He said: "I'm happy the government is offering support for all buyers of homes across the open market and not purely focusing on the first time buyer market.
"Couple this with increased opportunity to acquire shared equity, it will hopefully open up the housing market and ensure people are more confident to move into new homes to suit their needs which will, in turn, make more homes available to the first time buyers."
Jeremy Hartley, managing director at the Eric Wright Group, said: "In terms of our construction and property development activities, we are also pleased to see initiatives such as the Help to Buy Scheme, assisting all buyers, not just those taking their first step on the property ladder, through reducing levels of required deposits.
"The new mortgage guarantee scheme supporting £130bn of funding should also increase availability of home loans and further contribute to recovery in this sector."

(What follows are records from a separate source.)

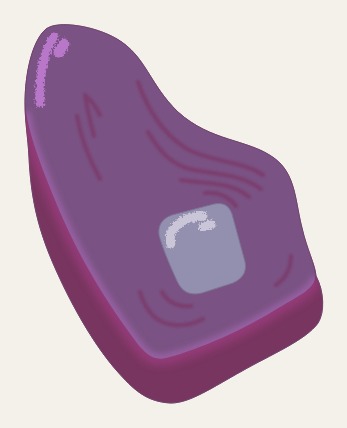
<!DOCTYPE html>
<html lang="en">
<head>
<meta charset="utf-8">
<title>Purple stone with inset gem</title>
<style>
:root {
  --paper: #f4f1ea;
  --side: #78355f;
  --side-glow: #943a78;
  --top: #7a5283;
  --rim: #9a62a6;
  --grain: #7b3a6b;
  --shine: #b877c9;
  --gem: #938fae;
  --gem-edge: #7d7496;
  --gem-shine: #cac6d8;
}
html, body { margin: 0; background: var(--paper); }
body { width: 347px; height: 428px; overflow: hidden; }
svg { display: block; }
.side { fill: var(--side); stroke: #71426c; stroke-width: 1; }
.side-glow { fill: none; stroke: var(--side-glow); stroke-width: 14; filter: url(#blur-wide); }
.top { fill: var(--top); }
.rim { fill: none; stroke: var(--rim); stroke-width: 8; filter: url(#blur-soft); }
.grain { fill: none; stroke: var(--grain); stroke-width: 4; stroke-linecap: round; stroke-linejoin: round; filter: url(#blur-fine); opacity: .85; }
.gem { fill: var(--gem); stroke: var(--gem-edge); stroke-width: 1; }
.chalk { fill: none; stroke-linecap: round; filter: url(#rough); }
.stone-shine { stroke: var(--shine); }
.gem-shine { stroke: var(--gem-shine); }
</style>
</head>
<body>
<svg width="347" height="428" viewBox="0 0 347 428" role="img" aria-label="Purple stone slab with a pale gem set in it">
  <defs>
    <filter id="blur-wide" x="-20%" y="-20%" width="140%" height="140%"><feGaussianBlur stdDeviation="4"/></filter>
    <filter id="blur-soft" x="-20%" y="-20%" width="140%" height="140%"><feGaussianBlur stdDeviation="3"/></filter>
    <filter id="blur-fine" x="-20%" y="-20%" width="140%" height="140%"><feGaussianBlur stdDeviation="1"/></filter>
    <filter id="rough" x="-40%" y="-40%" width="180%" height="180%">
      <feTurbulence type="fractalNoise" baseFrequency=".45" numOctaves="2" seed="4" result="noise"/>
      <feDisplacementMap in="SourceGraphic" in2="noise" scale="6" xChannelSelector="R" yChannelSelector="G"/>
    </filter>
    <path id="stone-outline" d="M25 103C25 74 32 41 46 29C58 20 95 26 117 39C146 56 149 84 178 112C211 142 248 139 274 158C296 174 295 201 302 228C307 250 315 264 316 276C324 291 325 312 318 323C306 340 270 355 242 371C213 387 190 403 171 403C146 402 133 389 117 371C95 346 73 308 56 270C38 230 31 199 29 157C28 137 25 122 25 103Z"/>
    <path id="top-outline" d="M25 103C25 74 32 41 46 29C58 20 95 26 117 39C146 56 149 84 178 112C211 142 248 139 274 158C296 174 295 201 302 228C307 250 316 266 315 278C314 289 297 297 280 307C245 329 201 349 166 358C153 361 145 353 137 343C108 304 79 259 55 200C43 170 28 135 25 103Z"/>
    <path id="front-edge" d="M26 112C30 140 43 170 55 200C79 259 108 304 137 343C145 353 153 361 166 358C201 349 245 329 280 307C297 297 314 289 315 277"/>
    <clipPath id="stone-clip"><use href="#stone-outline"/></clipPath>
    <clipPath id="top-clip"><use href="#top-outline"/></clipPath>
  </defs>

  <rect width="347" height="428" fill="var(--paper)"/>

  <g id="stone">
    <use class="side" href="#stone-outline"/>
    <g clip-path="url(#stone-clip)"><use class="side-glow" href="#front-edge"/></g>
    <use class="top" href="#top-outline"/>
    <g clip-path="url(#top-clip)"><use class="rim" href="#front-edge"/></g>
    <use href="#stone-outline" fill="none" stroke="#71426c" stroke-opacity=".6"/>
  </g>

  <g id="grain" class="grain">
    <path d="M77 116C81 139 90 161 100 179"/>
    <path d="M94 136C90 121 87 108 85 95C91 100 96 107 100 115"/>
    <path d="M138 82C147 108 163 134 187 149C211 162 243 161 263 175"/>
    <path d="M148 132C158 149 169 162 186 168C211 175 238 172 261 189"/>
    <path d="M181 180C205 184 230 181 249 197"/>
    <path d="M205 193C218 192 229 197 236 206"/>
    <path d="M291 256C291 269 286 278 276 285"/>
    <path d="M162 292C168 303 178 307 191 306"/>
    <path d="M140 292C146 312 158 324 175 325C185 326 195 323 203 319"/>
  </g>

  <g id="stone-highlight" class="chalk stone-shine">
    <path d="M54 37C44 51 39 74 40 103" stroke-width="9"/>
    <path d="M64 44L59 52" stroke-width="11"/>
  </g>

  <g id="inset-gem">
    <path class="gem" d="M172 215L214 204C224 202 229 206 232 214L244 258C248 270 244 278 233 283L202 293C190 296 182 292 177 281C171 268 162 247 159 235C158 226 161 219 172 215Z"/>
    <g class="chalk gem-shine">
      <path d="M171 244C167 231 179 217 203 216" stroke-width="9"/>
      <path d="M203 227L211 224" stroke-width="9"/>
    </g>
  </g>
</svg>
</body>
</html>
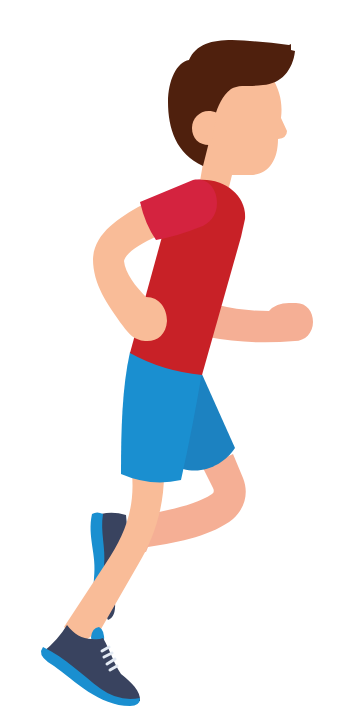
<!DOCTYPE html>
<html lang="en">
<head>
<meta charset="utf-8">
<title>Running man</title>
<style>
:root {
  --paper: #ffffff;
  --skin: #f9bc98;
  --skin-shade: #f5af95;
  --hair: #4f200d;
  --shirt: #c82127;
  --sleeve: #d4233f;
  --shorts: #1a8fd0;
  --shorts-shade: #1c82c1;
  --shoe: #39435f;
  --sole: #1a8fd0;
  --lace: #e3eaf3;
}
html, body { margin: 0; background: var(--paper); overflow: hidden; }
svg { display: block; width: 354px; height: 728px; }
.skin { fill: var(--skin); }
.skin-shade { fill: var(--skin-shade); }
.hair { fill: var(--hair); }
.shirt { fill: var(--shirt); }
.sleeve { fill: var(--sleeve); }
.shorts { fill: var(--shorts); }
.shorts-shade { fill: var(--shorts-shade); }
.shoe { fill: var(--shoe); }
.sole { fill: var(--sole); }
.laces { stroke: var(--lace); stroke-width: 3; stroke-linecap: round; fill: none; }
</style>
</head>
<body>
<svg viewBox="0 0 354 728" role="img" aria-label="Man running in a red shirt and blue shorts">
  <g id="far-arm">
    <path class="skin-shade" d="M218 305Q242 311 269 311Q276 303 289 303H296C307 303 313 312 313 322C313 333 305 341 295 341Q250 345 208 337Z"/>
  </g>

  <g id="far-leg">
    <path class="shoe" d="M101 514Q113 511 126 515L130 560L115 602Q116 617 108 620L98 600Z"/>
    <path class="sole" d="M92 514Q97 511 103 514C100 532 106 548 104 566L99 610Q92 600 94 578C97 554 87 537 92 514Z"/>
    <path class="skin-shade" d="M203 468L233 454L243 478C249 493 245 508 233 519C213 535 181 542 148 547L146 552L130 548L150 514C174 509 197 504 212 494Q215 492 213 488Z"/>
    <path class="shorts-shade" d="M201 372L235 448C225 463 205 475 183 469L174 400Z"/>
  </g>

  <g id="near-leg">
    <path class="skin" d="M132 474H164C164 508 154 538 139 563L101 629L82 643L64 627L106 563C125 535 135 508 132 474Z"/>
    <path class="shorts" d="M130 352L202 372C196 408 189 444 181 480Q151 487 121 474C121 430 122 388 130 352Z"/>
  </g>

  <g id="near-shoe">
    <path class="sole" d="M91 637Q92 628 99 627Q105 630 104 642L102 650H93Z"/>
    <path class="shoe" d="M67 625C74 634 82 639 92 639Q99 640 103 638C110 650 114 664 121 674C131 682 141 691 140 701L120 703C96 694 72 673 43 652Q58 640 67 625Z"/>
    <path class="sole" d="M43 647C66 658 82 675 101 689Q119 702 140 698Q140 706 130 706C99 706 75 681 54 666Q40 658 41 651Z"/>
    <path class="laces" d="M102 651L109 647M104 657L112 653M107 664L115 659M110 670L117 666"/>
  </g>

  <g id="head">
    <path class="skin" d="M207 140L199 187H229L232 175H250C268 175 278 161 278 139Q287 138 287 131L281 118C283 102 279 90 274 81L220 78L204 112Z"/>
    <path class="hair" d="M203 166C176 154 168 128 168 102C168 80 177 62 189 60C196 44 212 40 232 40Q260 41 289 45L291 44V50L295 51C293 70 281 84 263 85C249 87 239 84 231 89C222 96 218 106 215 116L208 146Z"/>
    <path class="skin" d="M217 113C204 107 192 116 192 128C192 139 200 146 211 145Z"/>
  </g>

  <g id="shirt">
    <path class="shirt" d="M197 180C223 177 247 195 245 219L241 237L202 375Q162 371 130 353L163 233Z"/>
  </g>

  <g id="near-arm">
    <path class="skin" d="M142 205L157 236C141 244 126 252 124 261C125 273 136 287 146 297C160 297 167 309 167 321C166 335 157 342 145 341C134 340 129 334 123 326C107 304 93 284 93 259C94 234 118 218 142 205Z"/>
    <path class="sleeve" d="M140 202L193 180C207 177 217 188 217 203C217 216 209 224 200 227Q178 236 156 240Q145 224 140 202Z"/>
  </g>
</svg>
</body>
</html>
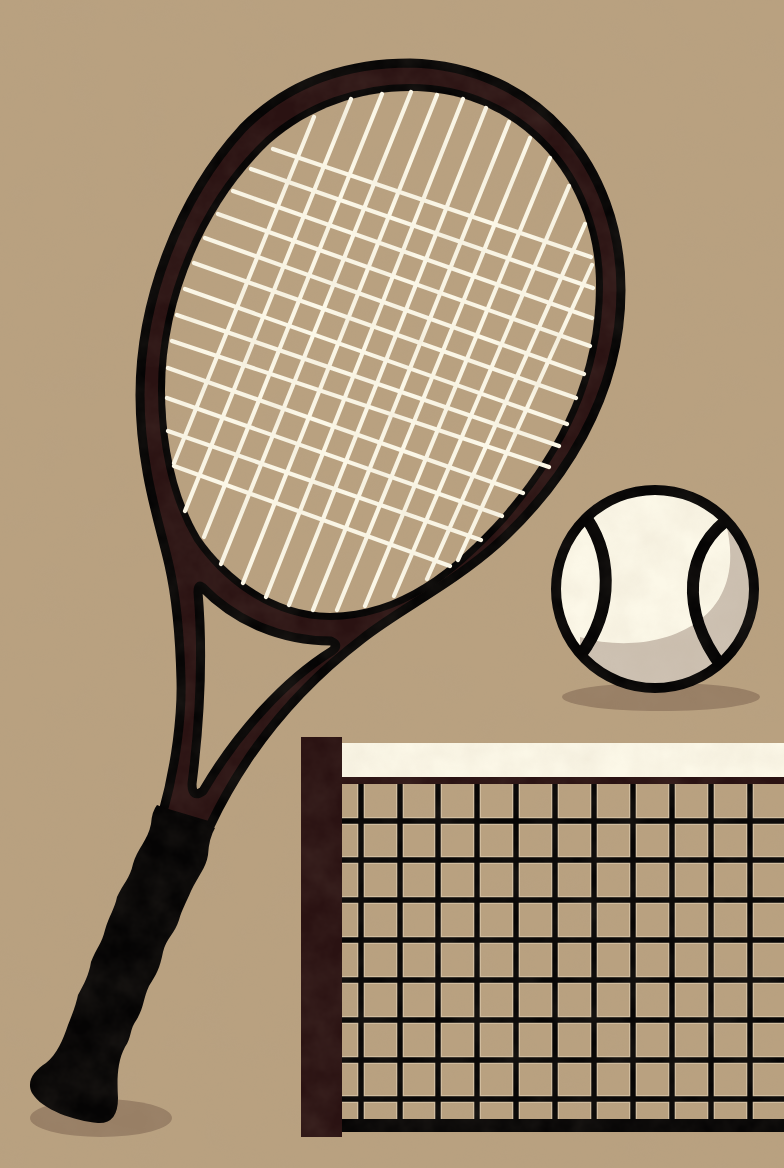
<!DOCTYPE html>
<html lang="en">
<head>
<meta charset="utf-8">
<title>Tennis racket, ball and net</title>
<style>
:root {
  --clay: #b9a180;
  --shadow: #987f65;
  --ink: #050404;
  --maroon: #2a1212;
  --cream: #fcf8e8;
  --ball-shade: #cdc1b2;
  --glint: #d2bea0;
}
html, body { margin: 0; overflow: hidden; background: var(--clay); }
svg { display: block; width: 784px; height: 1168px; }
.ground { fill: var(--clay); }
.shadow { fill: var(--shadow); }
.frame { fill: var(--maroon); stroke: var(--ink); stroke-width: 9; stroke-linejoin: round; }
.opening { fill: var(--clay); stroke: var(--ink); stroke-width: 14; stroke-linejoin: round; }
.throat { fill: var(--clay); stroke: var(--ink); stroke-width: 9; stroke-linejoin: round; }
.strings { fill: none; stroke: var(--cream); stroke-width: 4.2; stroke-linecap: round; }
.grip { fill: var(--ink); }
.felt { fill: var(--cream); }
.felt-shade { fill: var(--ball-shade); }
.seam { fill: none; stroke: var(--ink); stroke-width: 12; }
.ball-edge { fill: none; stroke: var(--ink); stroke-width: 10; }
.post, .tape-edge { fill: var(--maroon); }
.tape { fill: var(--cream); }
.mesh { fill: none; stroke: var(--ink); stroke-width: 5.4; }
.mesh-glint { fill: none; stroke: var(--glint); stroke-width: 8; }
.cord { fill: var(--ink); }
.grain { opacity: .1; }
</style>
</head>
<body>
<svg viewBox="0 0 784 1168" role="img" aria-label="Tennis racket beside a ball and a net on clay">
  <defs>
    <filter id="paper-grain" x="0" y="0" width="100%" height="100%">
      <feTurbulence type="fractalNoise" baseFrequency="0.03" numOctaves="4" seed="6"/>
      <feColorMatrix values="0 0 0 0 .45  0 0 0 0 .35  0 0 0 0 .25  1.6 0 0 0 -.4"/>
    </filter>
    <clipPath id="ball-shape"><circle cx="655" cy="589" r="100"/></clipPath>
    <path id="net-mesh" d="M361 782V1122M400 782V1122M438 782V1122M477 782V1122M516 782V1122M555 782V1122M594 782V1122M633 782V1122M672 782V1122M711 782V1122M750 782V1122M342 821H784M342 860H784M342 900H784M342 940H784M342 980H784M342 1020H784M342 1060H784M342 1099H784"/>
  </defs>

  <rect class="ground" width="784" height="1168"/>

  <g id="cast-shadows">
    <ellipse class="shadow" cx="661" cy="697" rx="99" ry="14"/>
    <ellipse class="shadow" cx="101" cy="1118" rx="71" ry="19"/>
  </g>

  <g id="racket">
    <path class="frame" d="M163 812C176 765 182 715 181 680C180 640 177 600 169 565C161 528 140 470 140 395C140 302 178 199 243 128C292 79 350 63 410 63C538 66 621 167 621 290C621 398 561 486 497 544C452 584 397 611 362 639C298 688 247 748 210 826Z"/>
    <path class="opening" d="M410 91C520 91 596 180 596 285C596 380 557 450 502 515C452 570 400 612 330 613C270 612 225 573 200 537C175 495 165 440 165 390C165 300 205 205 270 143C310 108 360 91 410 91Z"/>
    <path class="opening" style="stroke:none" d="M410 91C520 91 596 180 596 285C596 380 557 450 502 515C452 570 400 612 330 613C270 612 225 573 200 537C175 495 165 440 165 390C165 300 205 205 270 143C310 108 360 91 410 91Z"/>
    <path class="throat" d="M202 587C236 622 282 641 331 641Q340 645 332 651C285 680 237 733 203 791Q192 799 192 784C200 720 203 650 198 592Q198 584 202 587Z"/>
    <g class="strings">
      <path id="main-strings" d="M314 117L174 463M351 99L185 511M382 94L204 537M411 92L221 564M437 95L243 583M463 99L266 597M486 108L289 605M509 122L313 610M530 138L337 610M550 158L365 606M569 186L394 596M585 224L427 579M592 265L458 560"/>
      <path id="cross-strings" d="M273 149L591 257M251 169L593 288M233 191L592 318M218 214L590 346M205 238L584 374M194 263L576 398M185 289L567 424M177 315L559 446M172 341L549 467M168 368L523 493M167 398L502 516M168 431L481 540M174 466L450 566"/>
    </g>
    <path class="grip" d="M157 805L215 828Q209 838 208 855C206 868 198 876 191 891C186 903 182 909 179 920C175 933 166 939 163 952C160 968 156 975 149 986C143 999 144 1007 137 1019C129 1030 132 1037 125 1047C117 1062 117 1080 118 1098Q118 1124 98 1123C75 1121 42 1110 32 1093C26 1081 34 1071 46 1063C57 1054 63 1040 68 1025C73 1012 75 1008 78 995C84 984 89 975 91 962C96 949 102 943 105 930C109 916 115 908 117 897C123 884 130 878 133 864C137 849 148 840 151 824Q152 811 157 805Z"/>
  </g>

  <g id="ball">
    <circle class="felt" cx="655" cy="589" r="100"/>
    <g clip-path="url(#ball-shape)">
      <path class="felt-shade" d="M580 637C650 658 755 628 725 520L765 500V700H580Z"/>
      <path class="seam" d="M582 512C612 550 616 608 580 656"/>
      <path class="seam" d="M734 515C683 548 680 612 722 667"/>
    </g>
    <circle class="ball-edge" cx="655" cy="589" r="99"/>
  </g>

  <g id="net">
    <use class="mesh-glint" href="#net-mesh"/>
    <use class="mesh" href="#net-mesh"/>
    <rect class="cord" x="340" y="1119" width="444" height="13"/>
    <rect class="tape" x="341" y="743" width="443" height="35"/>
    <rect class="tape-edge" x="341" y="777" width="443" height="7"/>
    <rect class="post" x="301" y="737" width="41" height="400"/>
  </g>

  <rect class="grain" width="784" height="1168" filter="url(#paper-grain)"/>
</svg>
</body>
</html>
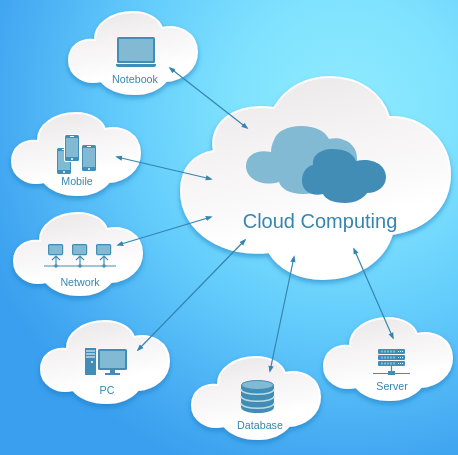
<!DOCTYPE html>
<html lang="en">
<head>
<meta charset="utf-8">
<title>Cloud Computing</title>
<style>
:root {
  --sky-light: #8eebff;
  --sky-mid: #62cbfb;
  --sky-deep: #3a9fee;
  --ink: #3585ae;
  --steel: #428db5;
  --pale: #82b9d3;
  --white: #fff;
}
* { box-sizing: border-box; margin: 0; padding: 0; }
html, body { width: 458px; height: 455px; overflow: hidden; }
.diagram {
  position: relative;
  width: 458px;
  height: 455px;
  overflow: hidden;
  background: radial-gradient(circle 390px at 345px 105px, var(--sky-light) 0, #7fe2fe 28%, var(--sky-mid) 58%, #45aaf2 88%, var(--sky-deep) 100%);
  font-family: "Liberation Sans", Arial, sans-serif;
  color: var(--ink);
}
.drawing { position: absolute; inset: 0; display: block; }
.label {
  position: absolute;
  width: 100px;
  margin-left: -50px;
  font-size: 10.7px;
  font-weight: 400;
  line-height: 12px;
  text-align: center;
  white-space: nowrap;
}
.title {
  position: absolute;
  left: 220px;
  top: 209px;
  width: 200px;
  font-size: 20px;
  font-weight: 400;
  line-height: 24px;
  text-align: center;
  white-space: nowrap;
}
.notebook { left: 135px; top: 73px; }
.mobile { left: 77px; top: 175px; }
.network { left: 80px; top: 276px; }
.pc { left: 107px; top: 384px; }
.database { left: 260px; top: 419px; }
.server { left: 392px; top: 380px; }
.cloud { stroke: var(--white); stroke-width: 2; stroke-linejoin: round; }
.arrows line { stroke: var(--ink); stroke-width: 1.2; marker-start: url(#arrowhead); marker-end: url(#arrowhead); }
.steel { fill: var(--steel); }
.pale { fill: var(--pale); }
.wire { fill: none; stroke: var(--steel); stroke-width: 1.2; }
</style>
</head>
<body>
<main class="diagram">
  <svg class="drawing" width="458" height="455" viewBox="0 0 458 455" aria-hidden="true">
    <defs>
      <linearGradient id="cloud-fill" x1="0.3" y1="0" x2="0.6" y2="1">
        <stop offset="0" stop-color="#ebe8ea"/>
        <stop offset="0.35" stop-color="#f5f3f4"/>
        <stop offset="0.75" stop-color="#fff"/>
      </linearGradient>
      <filter id="cloud-shadow" x="-15%" y="-15%" width="130%" height="135%">
        <feDropShadow dx="0" dy="3" stdDeviation="2.5" flood-color="#1873b8" flood-opacity="0.55"/>
      </filter>
      <marker id="arrowhead" viewBox="0 0 8 6" refX="6" refY="3" markerWidth="7" markerHeight="6" markerUnits="userSpaceOnUse" orient="auto-start-reverse">
        <path d="M0 0L8 3L0 6Z" fill="#3585ae"/>
      </marker>
      <path id="small-cloud" d="M27 29C26 13 44 1 65 1C80 1 91 8 94 17C111 13 129 22 129 41C129 58 114 69 98 70C92 78 80 83 67 83C52 83 39 78 33 70C16 74 1 64 1 49C1 35 13 27 27 29Z"/>
      <g id="phone">
        <rect class="steel" width="14" height="26" rx="1.5"/>
        <rect class="pale" x="1" y="3" width="12" height="19"/>
        <rect x="5" y="1" width="4" height="1" fill="#fff"/>
        <circle cx="7" cy="24" r="1" fill="#fff"/>
      </g>
      <g id="workstation">
        <rect class="pale" x="0.6" y="0.6" width="14" height="10" rx="1" stroke="#428db5" stroke-width="1.2"/>
        <path class="wire" d="M8 12V21M4 16L8 12L12 16"/>
      </g>
      <g id="rack-unit">
        <rect class="steel" width="27" height="5" rx="1"/>
        <path d="M3 2.5H18" stroke="#82b9d3" stroke-width="2" stroke-dasharray="2 1"/>
        <path d="M20 2.5H25" stroke="#fff" stroke-width="1" stroke-dasharray="1 1"/>
      </g>
    </defs>

    <g class="clouds" fill="url(#cloud-fill)">
      <g filter="url(#cloud-shadow)">
        <path class="cloud" d="M214 151C208 124 234 102 274 108C286 87 307 77 330 77C359 77 382 93 389 117C424 116 450 142 450 174C450 207 426 229 392 234C384 261 356 279 323 279C299 279 279 269 269 252C225 258 181 232 181 191C181 168 194 154 214 151Z"/>
      </g>
      <g filter="url(#cloud-shadow)">
        <use class="cloud" href="#small-cloud" x="68" y="11"/>
        <use class="cloud" href="#small-cloud" x="11" y="112"/>
        <use class="cloud" href="#small-cloud" x="13" y="212"/>
        <use class="cloud" href="#small-cloud" x="40" y="320"/>
        <use class="cloud" href="#small-cloud" x="191" y="356"/>
        <use class="cloud" href="#small-cloud" x="323" y="317"/>
      </g>
    </g>

    <g class="cloud-emblem">
      <path class="pale" d="M274 140C277 131 288 126 301 126C315 126 325 131 329 139C343 136 357 144 357 158C357 170 347 178 335 179C330 188 318 194 303 194C290 194 281 189 279 182C262 187 246 179 246 166C246 155 257 149 271 152C271 148 272 144 274 140Z"/>
      <path class="steel" d="M313 165C312 155 321 149 333 149C345 149 353 153 356 161C371 157 386 164 386 177C386 187 377 193 367 193C363 199 355 203 345 203C333 203 325 199 323 194C312 197 302 191 302 181C302 172 307 166 313 165Z"/>
    </g>

    <g class="arrows">
      <line x1="170" y1="68" x2="247" y2="128"/>
      <line x1="117" y1="157" x2="211" y2="179"/>
      <line x1="118" y1="245" x2="211" y2="217"/>
      <line x1="138" y1="350" x2="245" y2="240"/>
      <line x1="270" y1="371" x2="294" y2="257"/>
      <line x1="393" y1="338" x2="354" y2="249"/>
    </g>

    <g class="notebook-icon">
      <rect class="steel" x="117" y="37" width="38" height="26" rx="1.5"/>
      <rect class="pale" x="119" y="39" width="34" height="22"/>
      <path class="steel" d="M116 64H156V65Q156 67 154 67H118Q116 67 116 65Z"/>
    </g>

    <g class="mobile-icon">
      <use href="#phone" x="57" y="148"/>
      <use href="#phone" x="82" y="145"/>
      <rect x="64" y="134" width="16" height="28" rx="2" fill="#fff"/>
      <use href="#phone" x="65" y="135"/>
    </g>

    <g class="network-icon">
      <use href="#workstation" x="48" y="244"/>
      <use href="#workstation" x="72" y="244"/>
      <use href="#workstation" x="96" y="244"/>
      <path class="wire" d="M44 266H116"/>
      <g class="steel">
        <circle cx="56" cy="266" r="1.7"/>
        <circle cx="80" cy="266" r="1.7"/>
        <circle cx="104" cy="266" r="1.7"/>
      </g>
    </g>

    <g class="pc-icon">
      <rect class="steel" x="85" y="348" width="11" height="27"/>
      <path d="M86 351H95M86 354H95M86 357H95" stroke="#fff" stroke-width="1"/>
      <circle cx="92" cy="362" r="1" fill="#fff"/>
      <rect class="steel" x="98" y="349" width="29" height="21" rx="1.5"/>
      <rect class="pale" x="100" y="351" width="25" height="17"/>
      <path class="steel" d="M110 370H115V373H120V375H105V373H110Z"/>
    </g>

    <g class="database-icon">
      <path class="steel" d="M241 385V407C241 415 274 415 274 407V385Z"/>
      <path d="M241 389C241 396 274 396 274 389M241 396C241 403 274 403 274 396M241 403C241 410 274 410 274 403" fill="none" stroke="#b9dbe8" stroke-width="1.6"/>
      <ellipse class="pale" cx="257.5" cy="385" rx="16" ry="4.5" stroke="#428db5"/>
    </g>

    <g class="server-icon">
      <use href="#rack-unit" x="378" y="349"/>
      <use href="#rack-unit" x="378" y="355"/>
      <use href="#rack-unit" x="378" y="361"/>
      <path class="wire" d="M391.5 366V373M373 373.5H410"/>
      <rect class="steel" x="388" y="371" width="7" height="4"/>
    </g>
  </svg>

  <h1 class="title">Cloud Computing</h1>
  <p class="label notebook">Notebook</p>
  <p class="label mobile">Mobile</p>
  <p class="label network">Network</p>
  <p class="label pc">PC</p>
  <p class="label database">Database</p>
  <p class="label server">Server</p>
</main>
</body>
</html>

Simon Bedford, partner and head of Deloitte Real Estate in the north said: "The annouced 'Help to Buy' scheme should assist the struggling housing market. The first part – a new equity loan – is available to anyone wishing to buy a newly built property. This will give developers confidence that their properties are attainable, boosting speculative developments. The second part of the scheme – a mortgage guarantee plan – will greatly aid those than can afford repayments but struggle to save a lump sum to put a deposit on a property. This initiative should make the residential property market more fluid again as more people will be in a viable position to buy."
Steven Verity, director of CBRE North West Residential, said:
"We are pleased to hear that the Government has allocated £3.5bn to its Help to Buy regime. It is vital for the whole of the property market that families and first time buyers can get on the property ladder, and the primary issue they face is lack of mortgage availability. This move will also provide a much-needed boost for the house building industry.
"Every house built generates 1.5 jobs directly and a further four jobs in other stages of the supply chain, so any measures that stimulate house building will act as a catalyst for the wider economy. This move is particularly good news for first time buyers in the London market."